Gooseberries (Ribes grossularia) were not cultivated before the thirteenth century, but they are indigenous to Europe. Despite the name, geese do not eat gooseberries. Some say that gooseberries are thus called because of the great combination of gooseberry sauce with fatty meat, like that of goose or mackerel. In the North of France gooseberry sauce was a classic accompaniment to mackerel, a fatty fish (the French call the gooseberry groseille maquereau or mackerel berry).
In the nineteenth century it was believed that the Dutch name kruisbes (litt. ‘cross berry’)was derived from the Finding of the True Cross on May 3rd. But the medieval names stekelbesij (‘prickly berry’) and kroeselbesij (‘curly berry’; the modern word kruisbes is derived from this) indicate that it is the hairy skin that gave the berry its Dutch name (likewise in German: Stachelbeere).
Recipes: Meatballs in lettuce, Broiled fish with three sauces, Omelette with gooseberries, Sliced eggs with gooseberries.
Geese are fat birds. Rendered goose fat is very tasty. You can buy rendered goose fat in cans or glass jars (expensive), but you can of course also just roast your own goose and keep the fat. That way you not only have your goose fat ‘for free’, but you’ve also had a delicious meal!
If you want to keep the fat from your roasted goose, it must be trained before storing. To save goose fat you can cut off the tail fat before roasting the goose, and melt the diced fat just as you do with lard. Sometimes the fat from the roasting tin can also be used (depends on what you’ve added to the goose). Strain it well, and to get rid of any liquids that have mixed with the fat during roasting, put it in a sauce pan and let the liquids evaporate at a low temperature. According to Claudia Roden (The Book of Jewish Food), goose fat is very healthy, comparable to olive oil. Here is a medieval recipe for roasted goose.
This spice was used in the European kitchen from the thirteenth to the eighteenth century, and was at the top of its popularity in fourteenth century France. The plant (Aframomum melegueta) is related to ginger, but it is the seeds that are used as spice. It is still in use as spice in the region of West Africa, where it is indigenous. Since it is not easy to come by, you can also use an alternative. Cardamom is often mentioned, but you get the best effect by adding a little black pepper to the cardamom. Recipes: Clareit, Mushroom pasties, Stockfish with peas and apple, Royal white tourt

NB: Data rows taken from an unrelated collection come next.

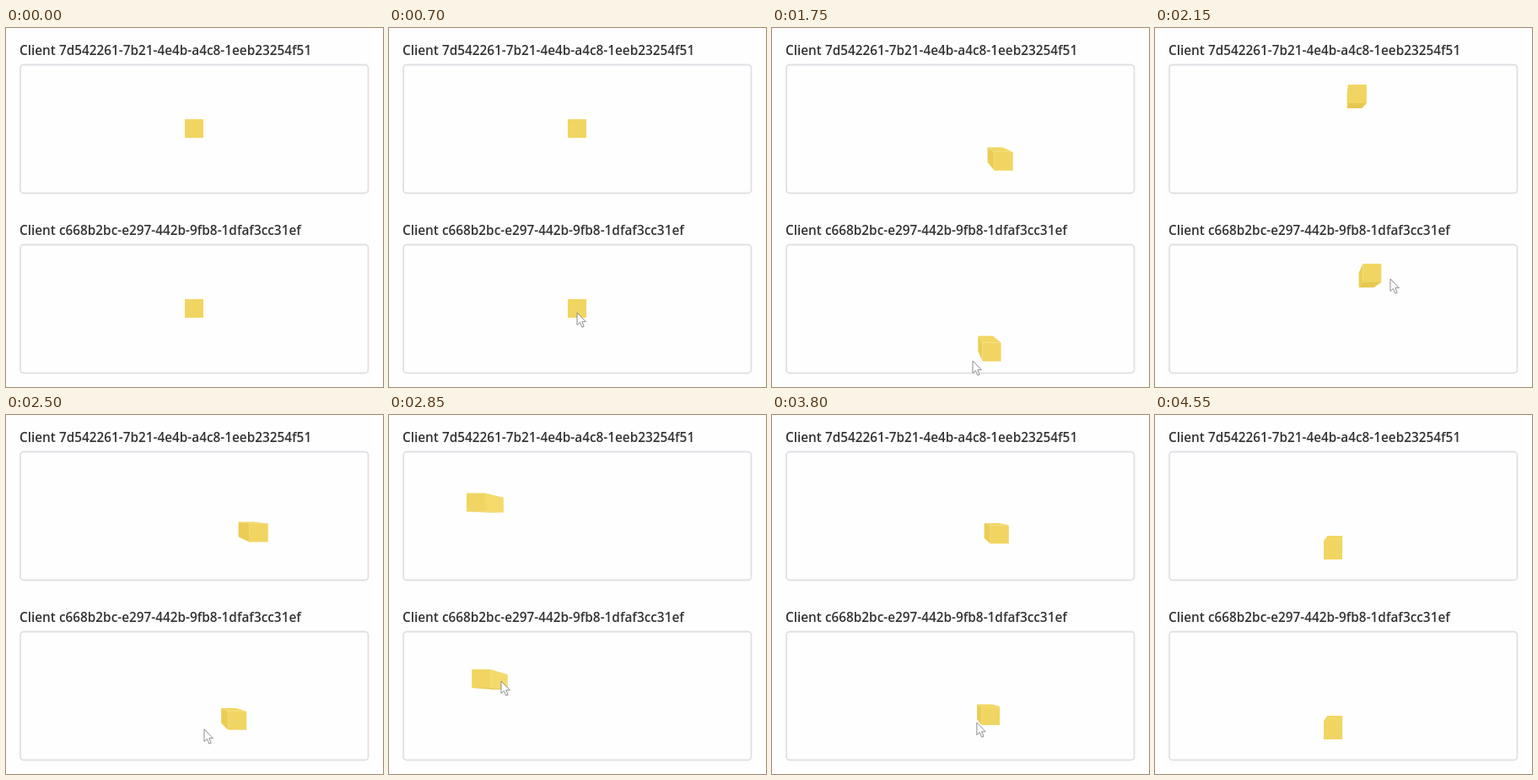
Animation, 447 px wide and 425 px high, one loop 4.6 s. Source, as an HTML page:

```html
<!DOCTYPE html>
<html lang="en">
<head>
<meta charset="utf-8">
<title>Shared cube</title>
<style>
  html, body { margin: 0; width: 100%; height: 100%; overflow: hidden; background: #fefefe; }
  svg { display: block; width: 447px; height: 425px; }
  text { font: 600 15.35px "Open Sans", "Noto Sans", sans-serif; fill: #333; }
  .frame { fill: none; stroke: #e0e1e5; stroke-width: 1.8; }
</style>
</head>
<body>
<svg viewBox="0 0 447 425">
  <text x="16" y="32">Client 7d542261-7b21-4e4b-a4c8-1eeb23254f51</text>
  <rect class="frame" x="17" y="43.5" width="412.5" height="152" rx="4"/>
  <text x="16" y="245">Client c668b2bc-e297-442b-9fb8-1dfaf3cc31ef</text>
  <rect class="frame" x="17" y="256.5" width="412.5" height="152" rx="4"/>
  <g id="upper"></g>
  <g id="lower"></g>
  <path id="cursor" d="M0 0V14.6L3.4 11.5L5.9 17.2L8.2 16.2L5.8 10.7H10.4Z"
        fill="#fff" stroke="#808080" stroke-width="0.9" stroke-linejoin="round"/>
</svg>
<script>
const LOOP = 4600, STEP = 50;
const HALF = 11, DEPTH = 0.8, CENTER_X = 223, PANEL_GAP = 213;
const GRAB = 1000, RELEASE = 3950;
const LOWER_LAG = 60, UPPER_LAG = 100;
const COLORS = { left: "#ebcd55", right: "#f3da6b", top: "#f1d763", bottom: "#e7c84e", front: "#f1d562" };

// Turning points of the hand-drawn circles: time, x, y
const turns = [
  [300, 236, 455], [600, 223, 337], [GRAB, 223, 337],
  [1150, 188, 312], [1350, 225, 297], [1600, 282, 360], [1750, 238, 394],
  [1900, 190, 317], [2150, 279, 297], [2350, 318, 345], [2500, 235, 372],
  [2740, 105, 323], [2850, 133, 315], [3350, 279, 323], [3550, 300, 350],
  [RELEASE, 211, 378], [4300, 202, 455]
];

function slope(i, k) {
  const a = turns[i - 1], b = turns[i], c = turns[i + 1];
  if (!a || !c || a[k] === b[k] || b[k] === c[k]) return 0;
  return (c[k] - a[k]) / (c[0] - a[0]);
}

// Smooth curve through the turning points
function pointer(t) {
  const last = turns.length - 1;
  t = Math.min(Math.max(t, turns[0][0]), turns[last][0]);
  let i = 0;
  while (i < last - 1 && t > turns[i + 1][0]) i++;
  const a = turns[i], b = turns[i + 1], d = b[0] - a[0];
  const u = (t - a[0]) / d, v = 1 - u;
  return [1, 2].map(k =>
    v * v * (a[k] * (1 + 2 * u) + slope(i, k) * d * u) +
    u * u * (b[k] * (1 + 2 * v) - slope(i + 1, k) * d * v));
}

const NS = "http://www.w3.org/2000/svg";

function makeCube(id, centerY) {
  const faces = {};
  for (const name in COLORS) {
    const face = document.createElementNS(NS, "polygon");
    face.setAttribute("fill", COLORS[name]);
    document.getElementById(id).appendChild(face);
    faces[name] = face;
  }
  const back = ([x, y]) => [CENTER_X + (x - CENTER_X) * DEPTH, centerY + (y - centerY) * DEPTH];
  const draw = (name, points, shown = true) =>
    faces[name].setAttribute("points", shown ? points.join(" ") : "");

  return (x, y) => {
    const l = x - HALF, r = x + HALF, t = y - HALF, b = y + HALF;
    const tl = [l, t], tr = [r, t], br = [r, b], bl = [l, b];
    const side = (name, p, q, shown) => draw(name, [p, q, back(q), back(p)], shown);
    side("left", tl, bl, l > CENTER_X);
    side("right", tr, br, r < CENTER_X);
    side("top", tl, tr, t > centerY);
    side("bottom", bl, br, b < centerY);
    draw("front", [tl, tr, br, bl]);
  };
}

const upper = makeCube("upper", 119.3);
const lower = makeCube("lower", 119.3 + PANEL_GAP);
const cursor = document.getElementById("cursor");

function cubeAt(t) {
  const [x, y] = pointer(Math.min(Math.max(t, GRAB), RELEASE));
  return [x, y - 5];
}

function render(t) {
  const [x, y] = cubeAt(t - UPPER_LAG);
  upper(x, y - PANEL_GAP);
  lower(...cubeAt(t - LOWER_LAG));
  cursor.setAttribute("transform", `translate(${pointer(t)})`);
}

const start = performance.now();
function tick() {
  const t = (performance.now() - start) % LOOP;
  render(Math.floor(t / STEP) * STEP);
  requestAnimationFrame(tick);
}
tick();
</script>
</body>
</html>
```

Grain kernels are seldom used whole in food. From large to small, you have the whole kernel, then groats (broken kernels), grits (crushed kernels) and meal (ground kernels). Groats and grits can be made of wheat, oats, barley, rye, and buckwheat. In the South of the United States, grits made from corn is popular food. Bulgur is also a kind of wheat groats, but the kernels are steamed, so it does not need to be cooked, or just a few minutes at most. Recipe: Medieval bread, Kale with chestnuts and groats.
If a French recipe mentions Gruyère, naturally it means French Gruyère. But -at least in the Netherlands- you hardly ever see French Gruyère, it’s almost always the Swiss cheese. And that is not so strange, because Gruyère cheese is named after the town Gruyère in West-Switzerland. The French cheeses that are produced like the Swiss Gruyère are not called Gruyère but Comté and Beaufort (or Belfort). The official French AOC (Appellation d’Origine Controlée) Gruyère is different from the Swiss one: it has holes. However, it is produced in the same region as the Comté and Beaufort cheeses. The French government has stipulated the exact size of the holes in the Gruyère cheese: “des ouvertures de dimension allant de la grosseur d’un pois à celle d’une cerise”. So, between the size of a pea and a cherry. And don’t ask me what the official size of a pea or cherry is! Recipe: Mushroom pie, Cheese biscuits.
Laatste wijziging January 17, 2019